Vectors Represented with Arrows Displacements are represented by vector arrows. Each vector is drawn proportionate to its magnitude, and pointing in a direction. V= 50 m/s east V= 100 m/s east
Velocity HOW FAST AN OBJECT IS MOVING
v = x / t Average velocity = displacement / time • Units: meters/second (m/s) • Can be positive or negative depending on direction moved. • Average velocity, constant velocity, and speed are all the same equation. • Time can never be negative!
Constant Velocity • The velocity does not change. Ex: A car with its cruise control on maintains a constant speed.
Instantaneous speed is speed at a particular moment in time. • horse race photo finish • represented as a single point on a graph
If you graph position on the y-axis and time on the x-axis, the slope of the line is equal to the average velocity. • Slope = rise = position = velocity run time
Slope of the line in a Position/Time Graph is Velocity velocity position time Slope = rise = position = velocity run time
25 20 15 10 5 Constant Positive Velocity Zero Velocity POSITION (m) Constant Negative Velocity 0 5 10 15 20 25 TIME (sec)
Acceleration • A change in velocity per unit time • It is a vector quantity and must have a direction • SI units for Acceleration m/s2
Acceleration • Acceleration is the measure of how fast something speeds up, slows down or turns.
Accelerating Versus Decelerating • A negative acceleration doesn’t always mean the object is slowing down. It could be moving in the negative direction.
Constant Acceleration • Example: Velocity and displacement increase by the same amount each time interval
Instantaneous Acceleration • Acceleration at an instant in time
Average Acceleration a = vf – vi t Change in velocity divided by time taken to make this change
Slope of a graph describes the objects motion
4 Kinematic Equations • All the kinematic equations are related. • There is always more than one way to solve each problem. • In general though, one equation is generally easier to use then others.
Equations - Kinematic • Vf = vi +at • ∆x=vi(t) + ½ a(t)2 • ∆x = ½ (Vi +Vf)∆t • Vf2 = Vi2 +2ax
Practice 2C • #1. A car accelerates from rest to a speed of 23.7 km/h in 6.5 s. Find the distance the car travels. • Knowns? • vi = 0m/s, vf = 23.7km/h (6.58 m/s), t = 6.5 s • Unknowns? • Distance = ?, x= ? • Equation? • ∆x = ½ (Vi +Vf)∆t • Answer = ? • x = .5 (6.58)(6.5) =21.38 m

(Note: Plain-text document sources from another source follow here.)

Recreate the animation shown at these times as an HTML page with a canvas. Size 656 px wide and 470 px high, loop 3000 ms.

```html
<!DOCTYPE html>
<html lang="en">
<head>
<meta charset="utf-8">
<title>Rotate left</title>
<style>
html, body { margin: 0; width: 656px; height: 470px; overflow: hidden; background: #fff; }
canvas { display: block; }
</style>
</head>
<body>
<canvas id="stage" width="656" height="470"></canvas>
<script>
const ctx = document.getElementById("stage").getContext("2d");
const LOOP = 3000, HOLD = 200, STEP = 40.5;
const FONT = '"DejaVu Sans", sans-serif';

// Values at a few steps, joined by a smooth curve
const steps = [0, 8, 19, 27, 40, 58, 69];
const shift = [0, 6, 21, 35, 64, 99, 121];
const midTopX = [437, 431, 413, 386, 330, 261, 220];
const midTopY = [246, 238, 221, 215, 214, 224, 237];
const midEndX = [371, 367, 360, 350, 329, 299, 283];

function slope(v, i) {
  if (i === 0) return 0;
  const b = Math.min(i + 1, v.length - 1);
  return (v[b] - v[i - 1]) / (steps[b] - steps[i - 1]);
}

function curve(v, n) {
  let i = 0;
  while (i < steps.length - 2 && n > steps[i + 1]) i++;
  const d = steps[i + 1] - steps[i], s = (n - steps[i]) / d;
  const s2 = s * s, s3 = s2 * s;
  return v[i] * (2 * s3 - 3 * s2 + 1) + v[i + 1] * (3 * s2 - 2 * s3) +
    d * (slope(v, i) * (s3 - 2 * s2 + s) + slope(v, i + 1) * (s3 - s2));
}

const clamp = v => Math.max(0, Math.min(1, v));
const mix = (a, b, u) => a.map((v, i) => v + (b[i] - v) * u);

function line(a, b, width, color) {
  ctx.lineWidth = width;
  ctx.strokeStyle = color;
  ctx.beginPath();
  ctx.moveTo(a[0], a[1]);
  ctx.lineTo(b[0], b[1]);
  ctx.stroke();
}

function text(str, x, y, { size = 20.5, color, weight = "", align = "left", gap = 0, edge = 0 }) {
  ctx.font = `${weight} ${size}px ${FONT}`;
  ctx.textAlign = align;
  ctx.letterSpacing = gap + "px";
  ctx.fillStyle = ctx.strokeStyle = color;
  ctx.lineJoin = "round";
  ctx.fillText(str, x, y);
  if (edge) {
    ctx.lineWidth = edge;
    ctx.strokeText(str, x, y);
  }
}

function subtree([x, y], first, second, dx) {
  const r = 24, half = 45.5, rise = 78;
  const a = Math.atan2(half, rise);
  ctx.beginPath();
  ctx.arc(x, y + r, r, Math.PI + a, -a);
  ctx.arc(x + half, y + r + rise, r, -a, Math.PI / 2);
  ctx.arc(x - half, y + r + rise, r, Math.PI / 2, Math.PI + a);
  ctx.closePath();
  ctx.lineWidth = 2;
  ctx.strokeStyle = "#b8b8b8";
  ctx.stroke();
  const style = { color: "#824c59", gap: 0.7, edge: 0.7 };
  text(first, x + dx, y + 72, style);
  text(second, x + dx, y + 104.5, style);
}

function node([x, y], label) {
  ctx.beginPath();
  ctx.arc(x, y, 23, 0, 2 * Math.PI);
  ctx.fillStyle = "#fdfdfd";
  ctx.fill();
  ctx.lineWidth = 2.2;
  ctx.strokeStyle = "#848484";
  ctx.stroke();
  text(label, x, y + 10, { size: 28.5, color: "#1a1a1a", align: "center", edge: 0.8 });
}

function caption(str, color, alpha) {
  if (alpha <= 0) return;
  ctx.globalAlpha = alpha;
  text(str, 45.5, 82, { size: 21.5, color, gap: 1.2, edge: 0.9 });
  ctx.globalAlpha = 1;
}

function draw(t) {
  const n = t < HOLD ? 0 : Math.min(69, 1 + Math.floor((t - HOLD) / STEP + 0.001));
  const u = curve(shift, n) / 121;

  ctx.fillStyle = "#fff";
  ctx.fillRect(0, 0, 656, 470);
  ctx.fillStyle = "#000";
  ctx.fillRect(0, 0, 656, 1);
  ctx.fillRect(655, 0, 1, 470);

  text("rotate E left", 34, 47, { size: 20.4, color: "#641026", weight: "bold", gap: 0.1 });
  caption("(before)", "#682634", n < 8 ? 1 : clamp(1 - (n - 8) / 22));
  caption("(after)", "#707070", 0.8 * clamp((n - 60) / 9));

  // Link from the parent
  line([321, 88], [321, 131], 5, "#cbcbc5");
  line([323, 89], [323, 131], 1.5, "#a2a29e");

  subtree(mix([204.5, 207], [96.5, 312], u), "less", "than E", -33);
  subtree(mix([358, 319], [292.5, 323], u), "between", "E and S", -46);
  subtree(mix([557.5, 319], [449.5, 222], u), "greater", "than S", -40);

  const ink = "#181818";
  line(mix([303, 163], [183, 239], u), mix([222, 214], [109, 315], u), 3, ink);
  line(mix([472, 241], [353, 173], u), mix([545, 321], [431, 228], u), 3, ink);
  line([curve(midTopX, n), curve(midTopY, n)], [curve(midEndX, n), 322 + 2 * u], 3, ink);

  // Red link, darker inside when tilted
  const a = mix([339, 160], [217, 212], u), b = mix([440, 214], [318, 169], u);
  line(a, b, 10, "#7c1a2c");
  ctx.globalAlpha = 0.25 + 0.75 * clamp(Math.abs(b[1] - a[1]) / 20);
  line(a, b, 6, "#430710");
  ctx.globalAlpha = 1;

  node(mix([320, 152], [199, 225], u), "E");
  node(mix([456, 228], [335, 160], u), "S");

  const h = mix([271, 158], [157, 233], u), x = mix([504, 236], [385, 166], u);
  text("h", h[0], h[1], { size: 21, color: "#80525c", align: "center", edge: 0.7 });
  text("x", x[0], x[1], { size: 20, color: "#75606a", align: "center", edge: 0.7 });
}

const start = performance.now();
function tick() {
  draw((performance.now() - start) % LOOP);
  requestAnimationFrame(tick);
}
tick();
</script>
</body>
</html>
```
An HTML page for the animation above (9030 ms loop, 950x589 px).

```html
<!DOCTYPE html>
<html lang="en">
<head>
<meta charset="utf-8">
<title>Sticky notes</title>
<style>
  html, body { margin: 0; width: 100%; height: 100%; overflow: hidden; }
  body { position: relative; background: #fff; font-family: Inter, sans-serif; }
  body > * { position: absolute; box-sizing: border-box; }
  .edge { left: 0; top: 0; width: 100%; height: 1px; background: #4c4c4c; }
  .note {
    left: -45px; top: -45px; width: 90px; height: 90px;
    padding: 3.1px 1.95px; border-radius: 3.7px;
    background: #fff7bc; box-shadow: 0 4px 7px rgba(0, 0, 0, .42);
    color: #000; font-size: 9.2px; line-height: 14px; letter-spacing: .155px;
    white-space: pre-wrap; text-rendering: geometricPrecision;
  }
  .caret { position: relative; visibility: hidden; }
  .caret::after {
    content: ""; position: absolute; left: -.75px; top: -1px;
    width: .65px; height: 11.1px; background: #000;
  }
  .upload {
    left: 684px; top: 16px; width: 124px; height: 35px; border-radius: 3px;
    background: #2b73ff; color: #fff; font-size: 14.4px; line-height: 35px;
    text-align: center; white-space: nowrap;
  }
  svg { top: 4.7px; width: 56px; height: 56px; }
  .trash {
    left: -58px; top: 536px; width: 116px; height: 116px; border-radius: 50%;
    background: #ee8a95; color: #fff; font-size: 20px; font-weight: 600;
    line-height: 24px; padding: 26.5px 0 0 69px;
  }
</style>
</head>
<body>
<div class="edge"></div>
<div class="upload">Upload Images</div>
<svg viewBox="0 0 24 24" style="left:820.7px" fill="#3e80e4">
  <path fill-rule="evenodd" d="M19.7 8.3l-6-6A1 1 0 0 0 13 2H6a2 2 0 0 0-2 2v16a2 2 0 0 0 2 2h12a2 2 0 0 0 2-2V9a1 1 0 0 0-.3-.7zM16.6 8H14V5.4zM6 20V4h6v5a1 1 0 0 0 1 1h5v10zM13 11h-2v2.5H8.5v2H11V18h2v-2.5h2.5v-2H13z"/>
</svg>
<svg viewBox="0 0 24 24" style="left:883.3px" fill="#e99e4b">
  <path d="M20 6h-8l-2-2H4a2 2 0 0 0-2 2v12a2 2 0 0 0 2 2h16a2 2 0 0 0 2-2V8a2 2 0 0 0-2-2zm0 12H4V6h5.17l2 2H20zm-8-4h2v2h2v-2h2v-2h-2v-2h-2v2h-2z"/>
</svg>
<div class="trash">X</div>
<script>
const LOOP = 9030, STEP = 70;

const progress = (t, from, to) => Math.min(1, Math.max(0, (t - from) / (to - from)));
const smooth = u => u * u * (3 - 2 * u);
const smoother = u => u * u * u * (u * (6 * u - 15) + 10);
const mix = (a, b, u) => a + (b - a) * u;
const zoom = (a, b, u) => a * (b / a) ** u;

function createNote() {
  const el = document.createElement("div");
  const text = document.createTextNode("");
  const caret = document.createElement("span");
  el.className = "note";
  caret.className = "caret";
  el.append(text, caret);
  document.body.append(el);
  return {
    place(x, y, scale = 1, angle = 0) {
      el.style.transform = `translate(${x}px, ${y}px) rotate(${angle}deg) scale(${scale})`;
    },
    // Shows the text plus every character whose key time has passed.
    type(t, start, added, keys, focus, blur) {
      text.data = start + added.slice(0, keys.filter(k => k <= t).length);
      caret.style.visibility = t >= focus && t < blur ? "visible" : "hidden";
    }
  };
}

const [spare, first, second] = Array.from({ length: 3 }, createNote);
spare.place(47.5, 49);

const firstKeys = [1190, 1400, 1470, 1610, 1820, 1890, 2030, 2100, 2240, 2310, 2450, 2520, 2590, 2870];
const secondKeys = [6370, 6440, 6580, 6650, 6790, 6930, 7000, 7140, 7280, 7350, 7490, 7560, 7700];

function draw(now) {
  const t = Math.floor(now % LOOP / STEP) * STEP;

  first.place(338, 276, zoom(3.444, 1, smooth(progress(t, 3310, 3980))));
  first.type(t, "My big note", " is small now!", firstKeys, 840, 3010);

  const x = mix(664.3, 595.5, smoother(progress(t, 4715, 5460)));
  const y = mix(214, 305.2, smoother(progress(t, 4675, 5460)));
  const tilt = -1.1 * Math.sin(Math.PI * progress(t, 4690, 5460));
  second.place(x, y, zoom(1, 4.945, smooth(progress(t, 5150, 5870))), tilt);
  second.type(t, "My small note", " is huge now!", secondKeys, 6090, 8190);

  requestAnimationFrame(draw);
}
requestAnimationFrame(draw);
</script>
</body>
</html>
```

Practice Heather and Matthew walk eastward with a speed of .98 m/s. If it takes them 34 min to walk to the store, how far have they walked? • Given: Speed = .98 m/s, time = 34 minutes (2040 sec) • Unknown: How far? Distance = ? • Equation: Speed = distance / time v = d/t • rearrange for distance d = vt • Substitute/Solve: d = (.98 m/s) (2040 s) d = 1999.2 meters